  • Companies that are members of a corporate group will be able to obtain relief for up to £200,000 of losses in each of 2020/21 and 2021/22 without any group limitations;
  • Companies that are members of a corporate group will be able to obtain relief for up to £2 million of losses in each of 2020/21 and 2021/22, but subject to a £2 million cap across the group as a whole (currently the cap for such groups is £5 million).

“Super-deduction” for plant and machinery

The Chancellor announced that from 1 April 2021 until 31 March 2023, companies investing in qualifying new plant and machinery assets will benefit from a 130 percent first-year capital allowance. More details of the measure together with draft legislation are available.

Investing companies will also benefit from a 50 percent first-year allowance for qualifying special rate (including long life) assets which can include integral features (such as those integral to a building).

This relief will not be available to unincorporated businesses; however such businesses can still take advantage of the extension of the £1 million annual investment allowance limit announced in November 2020 which will remain at this level until the end of 2021 (the limit was due to fall back to £200,000 from 1 January 2021).

Freeports

On a Northern Ireland specific note discussions will continue between the UK Government and the NI Executive to ensure the delivery of Freeports in Northern Ireland as soon as possible. As part of this the Government will legislate in future to create ‘tax sites’ in Freeports which will benefit from a number of tax reliefs as set out in the Budget documents.

Deep freeze treatment for tax allowances and thresholds

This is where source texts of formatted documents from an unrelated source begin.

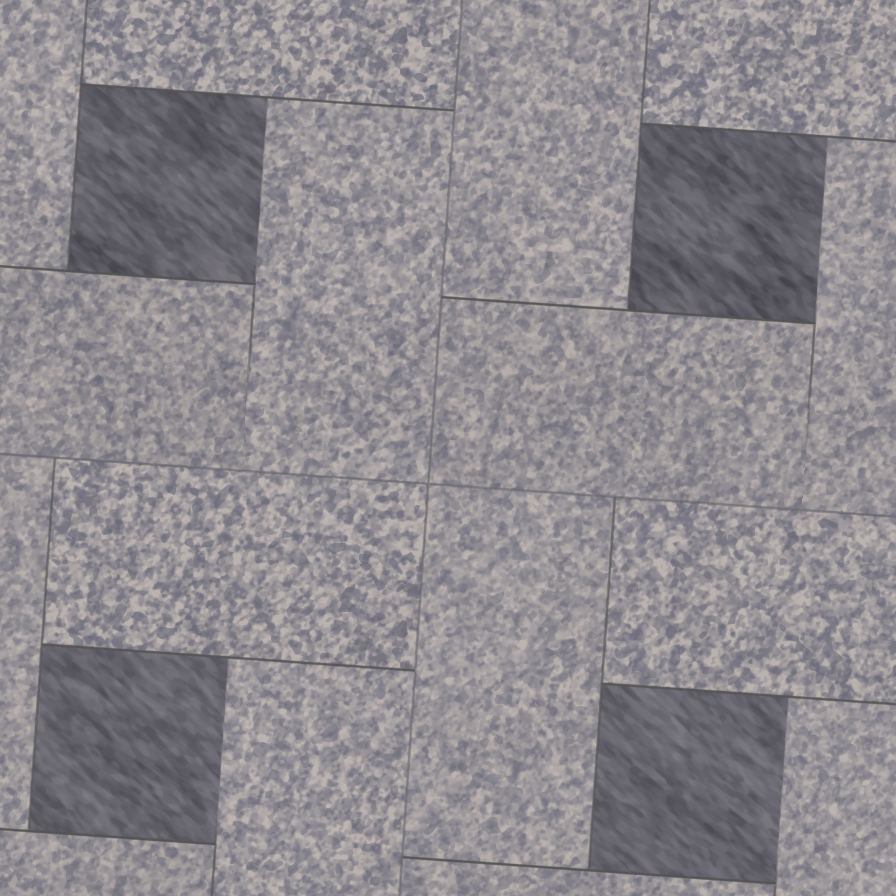
This texture is drawn by a WebGL 2 fragment shader. Its source:

```glsl
#version 300 es
precision highp float;
// Pinwheel paving: four granite slabs turn around a dark slate square, on a
// slightly tilted square lattice. The joints come from one segment turned four
// times; the stone grain is smooth cellular noise, varied for every slab.

uniform vec2 u_resolution;
out vec4 fragColor;

const vec2 LATTICE_ORIGIN = vec2(0.478, 0.540);  // measured from the upper left
const float PERIOD = 0.6266;                     // side of one pinwheel
const float TILT = 0.070;                        // radians
const float SIXTH = 1.0 / 6.0;                   // half side of the slate square
const float JOINT_HALF_WIDTH = 0.0022;           // in pinwheel sides
const vec4 JOINT_STRENGTH = vec4(0.85, 0.70, 0.90, 0.65);
const vec4 SLAB_CONTRAST = vec4(1.30, 1.02, 0.84, 0.88);
const vec4 SLAB_TONE = vec4(0.005, 0.008, -0.010, 0.004);
const float BORDER_STRENGTH = 0.62;
const float GRAIN_SCALE = 125.0;

const vec3 GRANITE_BLUE = vec3(0.465, 0.460, 0.505);
const vec3 GRANITE_PALE = vec3(0.725, 0.695, 0.680);
const vec3 GRANITE_SPECK = vec3(0.400, 0.405, 0.465);
const vec3 SLATE_DARK = vec3(0.300, 0.295, 0.330);
const vec3 SLATE_PALE = vec3(0.480, 0.470, 0.500);
const vec3 JOINT_DARK = vec3(0.320, 0.320, 0.315);
const vec3 BORDER_GREY = vec3(0.400, 0.395, 0.420);

float hash(vec2 p) {
    vec3 q = fract(p.xyx * vec3(0.1031, 0.1030, 0.0973));
    q += dot(q, q.yzx + 33.33);
    return fract((q.x + q.y) * q.z);
}

// Smooth cellular noise: random tones blended by distance to scattered seeds
float cellNoise(vec2 p) {
    vec2 cell = floor(p);
    vec2 f = p - cell;
    float sum = 0.0, total = 0.0;
    for (int j = -1; j <= 1; j++) {
        for (int i = -1; i <= 1; i++) {
            vec2 g = vec2(i, j);
            vec2 id = cell + g;
            vec2 d = g + vec2(hash(id), hash(id + 57.3)) - f;
            float weight = exp(-6.0 * dot(d, d));
            sum += weight * hash(id + 113.7);
            total += weight;
        }
    }
    return sum / total;
}

vec3 granite(vec2 p, float contrast, float tone) {
    vec2 g = vec2(p.x + 0.25 * p.y, p.y - 0.15 * p.x) * GRAIN_SCALE;
    float coarse = cellNoise(g);
    float fine = cellNoise(g * 1.9 + 31.0);
    float cloud = cellNoise(p * 9.0) - 0.5;
    float t = 0.53 + (0.55 * coarse + 0.45 * fine - 0.5) * 1.35 * contrast;
    vec3 color = mix(GRANITE_BLUE, GRANITE_PALE, clamp(t, 0.0, 1.0));
    float speck = 1.0 - smoothstep(0.12, 0.34, cellNoise(g * 0.85 + 71.0));
    color = mix(color, GRANITE_SPECK, 0.45 * speck * contrast);
    return color + tone + 0.020 * cloud;
}

vec3 slate(vec2 p, float tone) {
    vec2 s = vec2(0.75 * p.x + 0.66 * p.y, 0.75 * p.y - 0.66 * p.x);
    float streak = cellNoise(s * vec2(32.0, 140.0));
    float fine = cellNoise(s * vec2(95.0, 210.0) + 17.0);
    float cloud = cellNoise(s * vec2(9.0, 24.0) + 43.0);
    float t = 0.50 + 0.55 * (streak - 0.5) + 0.45 * (fine - 0.5) + 0.35 * (cloud - 0.5);
    return mix(SLATE_DARK, SLATE_PALE, t) + tone;
}

// Coverage of a joint at distance d, with softened edges
float joint(float d, float blur) {
    return 1.0 - smoothstep(JOINT_HALF_WIDTH - blur, JOINT_HALF_WIDTH + blur, d);
}

void main() {
    vec2 p = gl_FragCoord.xy / u_resolution.y;
    p.y = 1.0 - p.y;
    float blur = max(0.0016, 0.8 / (u_resolution.y * PERIOD));

    // Tilted lattice: pinwheel index and position from its centre
    float c = cos(TILT), s = sin(TILT);
    vec2 lattice = mat2(c, -s, s, c) * (p - LATTICE_ORIGIN) / PERIOD;
    vec2 index = floor(lattice);
    vec2 center = lattice - index - 0.5;

    // Turn by quarters to find the slab and gather the inner joints
    int slab = 0;
    float inner = 0.0;
    vec2 turned = center;
    for (int k = 0; k < 4; k++) {
        if (turned.x > -SIXTH && turned.y < -SIXTH) slab = k;
        float along = max(max(-SIXTH - turned.x, turned.x - 0.5), 0.0);
        float d = length(vec2(along, turned.y + SIXTH));
        float wear = 1.0;
        if (k == 1) wear = smoothstep(0.10, 0.19, turned.x) * (1.0 - smoothstep(0.22, 0.45, turned.x));
        inner = max(inner, joint(d, blur) * JOINT_STRENGTH[k] * wear);
        turned = vec2(turned.y, -turned.x);
    }

    // Stone, with its own grain and tone in every slab
    float vary = hash(index * 7.0 + float(slab) * 3.7 + 20.0) - 0.5;
    vec2 grainShift = vec2(float(slab) * 3.1, vary * 5.0) + index * 1.7 + 20.0;
    float contrast = SLAB_CONTRAST[slab] + 0.25 * vary - 0.10 * clamp(index.x, -1.0, 1.0);
    vec3 color = granite(p + grainShift, contrast, SLAB_TONE[slab] + 0.012 * vary);
    float slateTone = 0.012 * (hash(index + 9.0) - 0.5) + 0.018 * index.y + 0.008;
    float squareEdge = max(abs(center.x), abs(center.y)) - SIXTH;
    float slateMask = 1.0 - smoothstep(-1.5 * blur, 1.5 * blur, squareEdge);
    color = mix(color, slate(p + index * 2.3 + 20.0, slateTone), slateMask);

    // Joints inside the pinwheel, then the borders between pinwheels
    color = mix(color, JOINT_DARK, inner);
    vec2 border = 0.5 - abs(center);
    float worn = BORDER_STRENGTH * (0.8 + 0.4 * cellNoise(p * 14.0 + 5.0));
    color = mix(color, BORDER_GREY, worn * joint(min(border.x, border.y), blur));
    fragColor = vec4(color, 1.0);
}
```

The income tax personal allowance (which applies across the UK) and the higher rate thresholds (“HRT”) are increasing as planned to £12,570 and £50,270 respectively from 6 April 2021. These will then be maintained at those levels until April 2026. 

The HRT for savings and dividend income will also apply UK-wide. The HRT for non-savings and non-dividend income will apply to taxpayers in England, Wales, and Northern Ireland.

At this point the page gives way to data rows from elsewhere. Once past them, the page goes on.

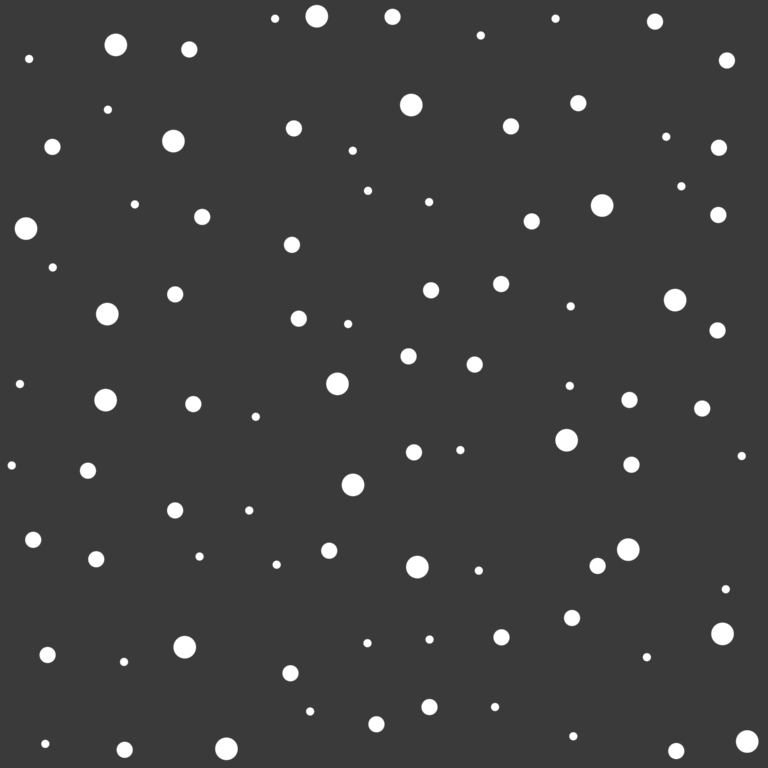
Reproduce this pattern procedurally as a three.js fragment shader.

```glsl
// Scattered white dots in three sizes on a flat charcoal ground.
// Each cell of a jittered grid holds one dot; layered sines bend the grid
// so that rows do not show, and a per-row shuffle deals out the sizes.
varying vec2 vUv;

const vec3 GROUND = vec3(0.229);
const vec3 DOT = vec3(1.0);
const vec2 GRID = vec2(10.0, 9.0);    // dots across and up
const float JITTER = 0.68;            // share of a cell the centre may roam
const float SWAY = 0.024;             // bend of the grid, in canvas units
const float LARGE_RADIUS = 0.0147;
const float MEDIUM_RADIUS = 0.0105;
const float SMALL_RADIUS = 0.0053;
const float LARGE_RANKS = 2.0;        // out of every ten dots in a row
const float MEDIUM_RANKS = 4.45;
const float EDGE = 0.0012;            // half width of the soft rim
const float PI = 3.14159265;

float hash(vec2 p) {
  return fract(sin(dot(p, vec2(127.1, 311.7))) * 43758.5453);
}

// Smooth displacement that fades to zero towards the canvas borders
vec2 sway(vec2 p) {
  vec2 wave = sin(p.yx * PI * vec2(3.2, 2.7) + vec2(0.8, 2.1));
  return SWAY * sin(p * PI) * wave;
}

vec2 dotCentre(vec2 cell) {
  vec2 random = vec2(hash(cell + 3.7), hash(cell + 19.3));
  vec2 centre = (cell + 0.5 + JITTER * (random - 0.5)) / GRID;
  return centre + sway(centre);
}

// Every row holds each rank once, so the size shares stay even
float dotRadius(vec2 cell) {
  float row = cell.y;
  float stride = hash(vec2(row, 5.3)) < 0.5 ? 3.0 : 7.0;
  float offset = floor(hash(vec2(row, 8.9)) * GRID.x);
  float rank = mod(cell.x * stride + offset, GRID.x);
  if (rank < LARGE_RANKS) return LARGE_RADIUS;
  float mediumEnd = LARGE_RANKS + MEDIUM_RANKS;
  return rank + hash(vec2(row, 2.6)) < mediumEnd ? MEDIUM_RADIUS : SMALL_RADIUS;
}

void main() {
  vec2 home = floor(vUv * GRID);
  float coverage = 0.0;

  // Bent cells may reach into their neighbours
  for (int j = -1; j <= 1; j++) {
    for (int i = -1; i <= 1; i++) {
      vec2 cell = home + vec2(float(i), float(j));
      bool inside = all(greaterThanEqual(cell, vec2(0.0))) && all(lessThan(cell, GRID));
      if (!inside) continue;
      float rim = distance(vUv, dotCentre(cell)) - dotRadius(cell);
      coverage = max(coverage, 1.0 - smoothstep(-EDGE, EDGE, rim));
    }
  }

  gl_FragColor = vec4(mix(GROUND, DOT, coverage), 1.0);
}
```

The current inheritance tax thresholds, pensions lifetime allowance and the capital gains tax annual exempt will remain at their existing levels until April 2026.

As previously announced and legislated for in February 2021, in 2021/22 the national insurance contributions (“NICs”) thresholds will rise with inflation, bringing the primary threshold/lower profits limit to £9,568 and the upper earnings limit (UEL)/upper profits limit (UPL) to £50,270.

The UEL/UPL will then remain aligned with the HRT at £50,270 until April 2026. All other NICs thresholds will be considered and set at future fiscal events.